Collinsonia canadensis

Species Native to Missouri
Common Name: horse balm
Type: Herbaceous perennial
Family: Lamiaceae
Native Range: Eastern North American
Zone: 4 to 8
Height: 2.00 to 4.00 feet
Spread: 1.00 to 3.00 feet
Bloom Time: August to September
Bloom Description: Light yellow
Sun: Part shade
Water: Medium
Maintenance: Low
Suggested Use: Naturalize
Flower: Showy, Fragrant

Culture

Easily grown in average, medium, well-drained soil in part shade. Does well in sandy, clay soils. Will tolerate somewhat dry soil conditions.

Noteworthy Characteristics

Collinsonia canadensis, commonly called horsebalm, is a Missouri native plant that occurs in rich woodlands, ravines and wooded slopes, often in limestone soils, and typically grows 2-3' (less frequently to 4') tall. Features elongated, branching, loose, pyramidal, terminal clusters of tiny, 2-lipped, tubular yellow flowers in mid to late summer and large, sharply toothed, ovate, green leaves (4-8") on square stems. Foliage (when crushed) and flowers of this mint family member have a citronella-like fragrance. Leaves can be used to make teas, and the underground roots (rhizomes) were formerly used medicinally in the treatment of urinary and kidney problems and as astringents.

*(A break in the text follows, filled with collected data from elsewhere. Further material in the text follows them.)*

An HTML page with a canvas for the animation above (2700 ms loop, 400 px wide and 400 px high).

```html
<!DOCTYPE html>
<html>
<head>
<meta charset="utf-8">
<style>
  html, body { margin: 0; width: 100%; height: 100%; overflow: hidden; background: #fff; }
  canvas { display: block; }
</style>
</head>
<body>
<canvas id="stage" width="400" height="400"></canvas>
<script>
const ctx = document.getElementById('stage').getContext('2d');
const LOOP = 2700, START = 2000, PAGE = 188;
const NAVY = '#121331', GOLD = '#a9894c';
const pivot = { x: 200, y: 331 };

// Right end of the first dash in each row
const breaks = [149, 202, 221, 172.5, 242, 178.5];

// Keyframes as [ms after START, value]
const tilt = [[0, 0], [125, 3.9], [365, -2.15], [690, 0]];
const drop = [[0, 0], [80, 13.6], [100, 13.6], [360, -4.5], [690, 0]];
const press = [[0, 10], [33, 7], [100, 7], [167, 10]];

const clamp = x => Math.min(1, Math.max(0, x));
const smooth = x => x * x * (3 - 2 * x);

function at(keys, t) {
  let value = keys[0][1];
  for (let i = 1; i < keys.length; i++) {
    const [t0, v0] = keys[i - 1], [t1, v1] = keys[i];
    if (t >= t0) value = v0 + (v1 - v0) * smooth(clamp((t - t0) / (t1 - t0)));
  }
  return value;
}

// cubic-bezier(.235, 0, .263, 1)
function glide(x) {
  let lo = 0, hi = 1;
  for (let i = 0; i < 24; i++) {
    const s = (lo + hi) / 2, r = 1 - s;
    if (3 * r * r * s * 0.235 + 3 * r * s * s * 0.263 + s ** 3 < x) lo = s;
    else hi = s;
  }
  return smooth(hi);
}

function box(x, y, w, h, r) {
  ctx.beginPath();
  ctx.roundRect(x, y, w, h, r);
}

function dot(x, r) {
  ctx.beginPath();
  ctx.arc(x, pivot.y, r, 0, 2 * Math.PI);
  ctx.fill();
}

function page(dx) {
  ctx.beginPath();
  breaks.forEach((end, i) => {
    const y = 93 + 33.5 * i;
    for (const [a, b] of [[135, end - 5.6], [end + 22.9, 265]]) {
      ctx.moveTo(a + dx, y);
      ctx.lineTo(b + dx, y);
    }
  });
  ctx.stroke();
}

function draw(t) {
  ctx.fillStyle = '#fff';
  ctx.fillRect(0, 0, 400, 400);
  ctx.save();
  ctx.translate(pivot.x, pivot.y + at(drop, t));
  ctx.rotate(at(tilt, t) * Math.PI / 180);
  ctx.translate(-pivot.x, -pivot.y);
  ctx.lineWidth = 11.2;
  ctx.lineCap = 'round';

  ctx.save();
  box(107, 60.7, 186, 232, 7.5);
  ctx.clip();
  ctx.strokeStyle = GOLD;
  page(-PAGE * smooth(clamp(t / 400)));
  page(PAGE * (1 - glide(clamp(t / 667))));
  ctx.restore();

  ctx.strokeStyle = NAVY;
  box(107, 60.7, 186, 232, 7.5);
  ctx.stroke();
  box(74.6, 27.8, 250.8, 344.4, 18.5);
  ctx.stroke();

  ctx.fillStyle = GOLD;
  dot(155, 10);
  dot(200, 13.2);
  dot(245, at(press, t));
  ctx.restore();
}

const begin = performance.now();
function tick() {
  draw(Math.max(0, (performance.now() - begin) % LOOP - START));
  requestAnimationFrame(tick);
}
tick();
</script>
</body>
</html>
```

Genus name honors Peter Collinson, 18th-century English Quaker merchant.

Canadensis means of Canada.

Problems

No serious insect or disease problems.

Garden Uses

Best grown in woodland, native plant or wildflower gardens.